ASSIGNMENT:
Every line holding the string "mark" is to be copied from the entries below.

GIVEN RECORDS:
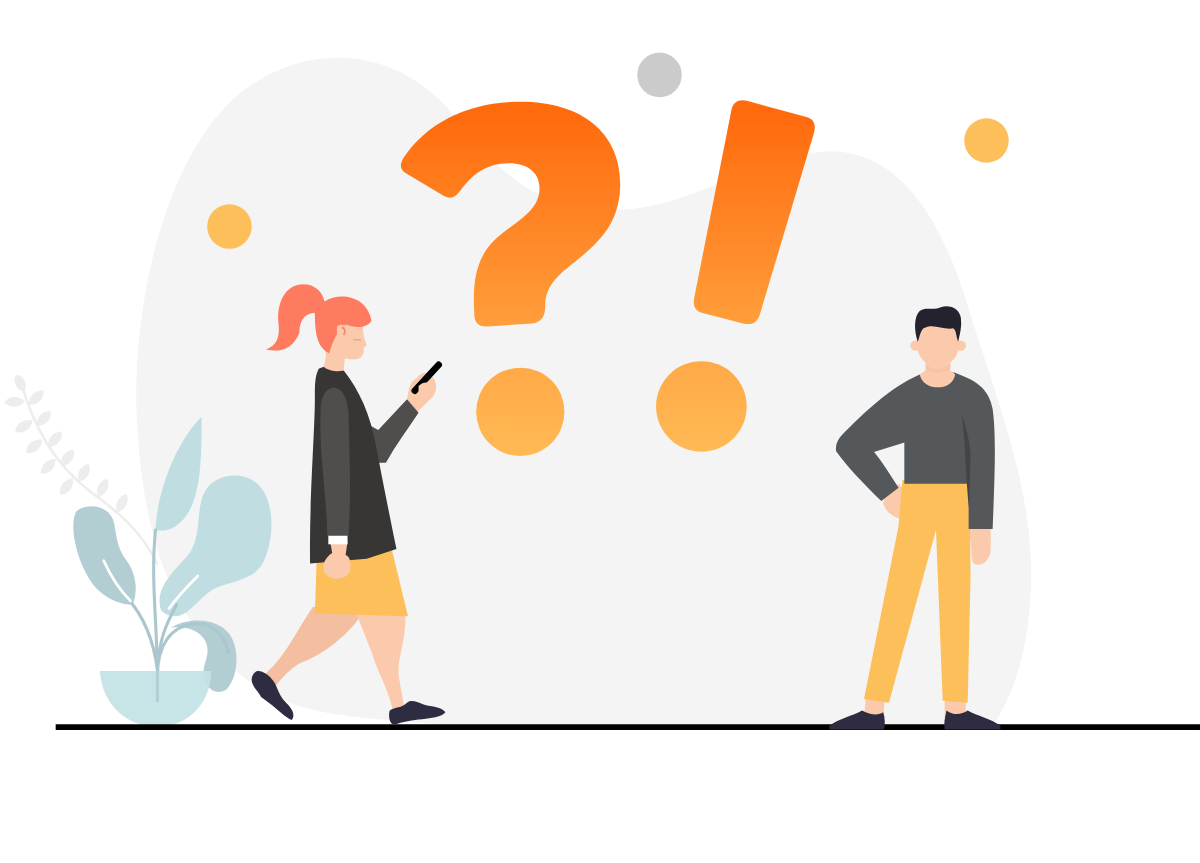
<!DOCTYPE html>
<html lang="en">
<head>
<meta charset="utf-8">
<title>Question and answer illustration</title>
<style>
:root{
  --paper:#ffffff;--blob:#f4f4f4;--line:#000000;
  --orange-deep:#ff6a0d;--orange-mid:#ff9c39;--orange-light:#ffb24e;
  --yellow:#fdbf5a;--grey-dot:#cbcbcb;
  --skin:#fbcaac;--skin-shade:#f4bea0;--coral:#ff7b5f;
  --jacket:#383635;--sleeve:#504e4d;--sweater:#55585a;--sweater-shade:#424547;
  --navy:#2d2c40;--hair:#24222f;
  --leaf:#c0dde1;--leaf-shade:#b2ced3;--stem:#a9c7cd;--pot:#c4e2e6;--sprig:#ededed;
}
html,body{margin:0;padding:0;background:var(--paper);overflow:hidden}
.canvas{display:block;width:1200px;height:863px}
.blob{fill:var(--blob)}
.ground{stroke:var(--line);stroke-width:3}
.yellow{fill:var(--yellow)}
.skin{fill:var(--skin)}
.skin-shade{fill:var(--skin-shade)}
.coral{fill:var(--coral)}
.jacket{fill:var(--jacket)}
.sleeve{fill:var(--sleeve)}
.sweater{fill:var(--sweater)}
.sweater-shade{fill:var(--sweater-shade)}
.shoe{fill:var(--navy)}
.hair{fill:var(--hair)}
.leaf{fill:var(--leaf)}
.leaf-shade{fill:var(--leaf-shade)}
.stem{fill:none;stroke:var(--stem);stroke-width:1.6;stroke-linecap:round}
.vein{fill:none;stroke:#fff;stroke-width:1.4;stroke-linecap:round}
.pot{fill:var(--pot);opacity:.94}
.sprig{fill:var(--sprig);stroke:none}
.sprig-stem{fill:none;stroke:var(--sprig);stroke-width:1.3}
.phone{stroke:#000;stroke-width:3.4;stroke-linecap:round}
</style>
</head>
<body>
<svg class="canvas" viewBox="0 0 625 449.48" role="img" aria-label="A woman with a phone walks toward a standing man, with a large question mark and exclamation mark between them">
  <defs>
    <linearGradient id="mark-fill" gradientUnits="userSpaceOnUse" x1="0" y1="58" x2="0" y2="237">
      <stop offset="0" stop-color="var(--orange-deep)"/>
      <stop offset=".6" stop-color="var(--orange-mid)"/>
      <stop offset="1" stop-color="#ffbb56"/>
    </linearGradient>
    <linearGradient id="dot-fill" x1="0" y1="0" x2="0" y2="1">
      <stop offset="0" stop-color="#ffa947"/>
      <stop offset="1" stop-color="#ffba55"/>
    </linearGradient>
    <path id="sprig-leaf" d="M0 0C1-5 5-7 9-6C9-2 5 1 0 0Z"/>
  </defs>

  <path class="blob" d="M71 210C70 150 89 76 127 47C159 23 201 24 230 53C254 77 264 104 310 109C354 113 386 84 428 79C466 76 489 111 503 156C518 205 535 246 537 292C538 327 531 358 517 378L236 378C204 375 180 374 160 369C133 362 106 340 91 309C77 281 72 245 71 210Z"/>

  <g id="accent-dots">
    <circle class="yellow" cx="119.500" cy="118" r="11.600"/>
    <circle cx="343.500" cy="39" r="11.600" fill="var(--grey-dot)"/>
    <circle class="yellow" cx="513.800" cy="73.200" r="11.600"/>
  </g>

  <g id="sprig">
    <path class="sprig-stem" d="M11 199C18 225 30 243 47 256C62 267 74 277 82 294"/>
    <g class="sprig">
      <ellipse cx="10.500" cy="199.500" rx="2.600" ry="4.500" transform="rotate(-25 10.500 199.500)"/>
      <use href="#sprig-leaf" transform="translate(15 211) rotate(-12)"/>
      <use href="#sprig-leaf" transform="translate(13 209) rotate(-150)"/>
      <use href="#sprig-leaf" transform="translate(19 222) rotate(-14)"/>
      <use href="#sprig-leaf" transform="translate(17 219) rotate(180)"/>
      <use href="#sprig-leaf" transform="translate(25 233) rotate(-16)"/>
      <use href="#sprig-leaf" transform="translate(22 229) rotate(174)"/>
      <use href="#sprig-leaf" transform="translate(32 243) rotate(-22)"/>
      <use href="#sprig-leaf" transform="translate(29 239) rotate(168)"/>
      <use href="#sprig-leaf" transform="translate(41 251) rotate(-28)"/>
      <use href="#sprig-leaf" transform="translate(38 249) rotate(160)"/>
      <use href="#sprig-leaf" transform="translate(51 259) rotate(-30)"/>
      <use href="#sprig-leaf" transform="translate(61 267) rotate(-30)"/>
    </g>
  </g>

  <g id="punctuation" fill="url(#mark-fill)">
    <path d="M211 90C208 88 208 85 211 81C223 64 244 53 271 53C304 53 324 70 323 98C322 117 312 126 300 136C291 143 284 149 284 159C284 165 282 168 277 168.500L254 170C249 170.300 247 168 247 163C246 146 248 132 261 122C271 114 281 109 281 98C281 90 275 85 265 85C253 85 246 91 240 99C237 103 235 104 231 102Z"/>
    <path d="M381 57C382 53 385 51.500 389 52.500L420 61C424 62 425 65 424 69L396 163C394.500 168 392 169.500 387 168.500L366 163C362 162 361 159.500 361.500 155.500Z"/>
    <circle cx="271" cy="214.500" r="23" fill="url(#dot-fill)"/>
    <circle cx="365.300" cy="211.700" r="23.600" fill="url(#dot-fill)"/>
  </g>

  <g id="plant">
    <path class="leaf" d="M105 217C105 239 105 262 94 272C90 276 85 277 81 276C82 255 92 230 105 217Z"/>
    <path class="leaf-shade" d="M40 266C46 262 56 263 59 271C61 278 60 284 66 292C71 299 72 308 69 315C60 315 50 309 45 299C39 288 36 272 40 266Z"/>
    <path class="leaf" d="M84 318C80 307 90 298 98 289C106 279 101 263 108 254C114 246 129 245 136 254C143 263 143 281 137 293C132 302 123 302 113 306C104 310 99 321 91 321C88 321 86 320 84 318Z"/>
    <path class="leaf-shade" d="M89 327C99 321 114 322 120 331C125 339 124 353 118 359C113 363 106 358 106 351C106 344 110 341 107 334C104 328 96 326 89 327Z"/>
    <path class="stem" d="M82 365C83 333 78 304 81 276M82 349C80 333 75 321 66 311M82 349C83 333 86 326 92 315M82 352C82 336 89 326 101 325C112 324 117 332 119 340"/>
    <path class="vein" d="M54 292C58 301 62 307 68 313M88 317C93 310 98 305 103 300"/>
    <path class="pot" d="M52 349.500H110C110 366 98 378.500 82 378.500C65 378.500 53 366 52 349.500Z"/>
    <path class="stem" d="M82 350V365" opacity=".7"/>
  </g>

  <path class="ground" d="M29 378.700H625"/>

  <g id="woman">
    <g id="woman-legs">
      <path class="skin-shade" d="M163 316L189 319C181 332 166 342 157 345C151 348 147 353 143 358L137 352C148 343 153 331 163 316Z"/>
      <path class="skin" d="M185 318L211 320C212 334 206 343 208 354L211 371L205 372C203 360 197 351 194 341C191 333 188 326 185 318Z"/>
      <path class="shoe" d="M132 351C134 348 138 350 141 353C145 357 144 361 149 366C152 369 154 372 152 375C149 374 144 369 140 366L136 363C134 359 129 356 132 351Z"/>
      <path class="shoe" d="M203 370C206 368 209 369 212 366C214 364 218 366 221 367C225 368 230 368 232 371C229 375 216 374 207 377C203 379 202 373 203 370Z"/>
    </g>
    <path class="yellow" d="M165 289L204 286L212.500 321L164 319.500Z"/>
    <g id="far-arm">
      <path class="skin" d="M212 208C213 203 213 199 217 197C219 194 223 193 225 196C228 199 228 205 224 208L217 215Z"/>
      <path class="phone" d="M216 203.500L228.500 190"/>
      <path class="skin" d="M218 201C221 198 225 199 225.500 202C225 206 222 208 218 207Z"/>
      <path class="sleeve" d="M188 219L197 224L212 208L218 215C212 224 206 232 201 241L192 241Z"/>
    </g>
    <path class="jacket" d="M166 192C170 190 175 191 179 193C187 203 193 216 196 233C199 249 203 269 206.500 286L191 291L161.500 293.500C161 260 164 225 164 207C164 200 164 196 166 192Z"/>
    <g id="near-arm">
      <path class="skin" d="M172 282L181 282L180 289C183 290 183 295 182 298C180 302 172 303 169 298C167 294 170 290 173 288Z"/>
      <path d="M171 278H181V283.500H171Z" fill="#fff"/>
      <path class="sleeve" d="M167 214C167 206 170 202 174 202C178 202 181 207 181.500 215C182 235 183 257 181.500 279L170.500 279C170 257 166 235 167 214Z"/>
    </g>
    <g id="woman-head">
      <path class="skin" d="M169 178L181 173L179 193C175 194 171 193 168.500 191C170 187 170 183 169 178Z"/>
      <path class="skin" d="M176 164C181 162 187 164 189 170C189 174 190 177 191 180L189.500 181C190 186 187 188 181 187C175 185 172 178 173 171Z"/>
      <path class="coral" d="M138.500 182C144 180 146 176 145 168C144 157 149 148 158 148C164 148 168 152 169 157C177 152 191 154 193.500 167C191 171 185 171 180 169C176 172 173 178 171.500 184C165 181 164 173 164 163C158 163 156 168 156 173C153 181 147 184 138.500 182Z"/>
      <path class="skin" d="M175.500 170C179 168 181 170 180.500 173C180 176 177 176 175.500 174Z"/>
      <path d="M178 170.500C180 171 180 173 179 174.500" fill="none" stroke="#ef8c72" stroke-width=".9"/>
      <path d="M184 176.800L188 177.200" stroke="#e8a98b" stroke-width=".8"/>
    </g>
  </g>

  <g id="man">
    <g id="man-hands">
      <path class="skin" d="M461 257L468 252L473 258L472 270C467 271 461 267 460 262Z"/>
      <path class="skin" d="M504.500 273H516V287C515 292 512 295 508 294C506 293 506 290 506 287Z"/>
    </g>
    <g id="man-shoes">
      <path class="skin" d="M451 362H461L460 374H450ZM492 362H503L503 374H492Z"/>
      <path class="shoe" d="M432 378C437 374 444 373 449 370C453 372 457 373 460 371C461 374 461 377 460.500 380H432Z"/>
      <path class="shoe" d="M492 380C491.500 377 492 374 493 370C497 373 501 372 504 370C509 373 516 374 521 378V380Z"/>
    </g>
    <path class="yellow" d="M470 250H505L505.500 300L504 366L491 365L487.500 276L463 366L450 364L468 274Z"/>
    <path class="sweater" d="M479 195L497 194C508 198 515 202 517 213C519 227 518 250 517 275.500H504.500V252H471V230L455 235C460 241 464 248 468 254L459 261C450 252 441 243 435.500 235C435 232 436 229 439 226C450 215 463 202 479 195Z"/>
    <path d="M471 221V230L455 235" fill="none" stroke="var(--sweater)" stroke-width="1"/>
    <path class="sweater-shade" d="M501 216C503 222 505 229 505.500 237L504.700 265C503 250 503 232 501 216Z"/>
    <g id="man-head">
      <path class="skin" d="M482 184H495V193L497.500 195C496 204 481 204 479 195L482 193Z"/>
      <path class="skin-shade" d="M482.500 190C486 193 491 193 495 189.500V192C491 195 486 195 482.500 192Z" opacity=".55"/>
      <circle class="skin" cx="476.800" cy="180" r="2.700"/>
      <circle class="skin" cx="500.400" cy="180" r="2.700"/>
      <path class="skin" d="M477.500 169H499.500V180C499 187 494 191 488.500 191C483 191 478 187 477.500 180Z"/>
      <path class="hair" d="M478 178C476 172 476 165 479 162C482 159.500 486 162 490 160C495 158.500 500 161 500.500 166C501 170 500 174 499 178C498 175 498 172 496.500 171C491 172 486 168 481 171C479 173 479 176 478 178Z"/>
    </g>
  </g>
</svg>
</body>
</html>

EXPECTED ANSWER:
<svg class="canvas" viewBox="0 0 625 449.48" role="img" aria-label="A woman with a phone walks toward a standing man, with a large question mark and exclamation mark between them">
    <linearGradient id="mark-fill" gradientUnits="userSpaceOnUse" x1="0" y1="58" x2="0" y2="237">
  <g id="punctuation" fill="url(#mark-fill)">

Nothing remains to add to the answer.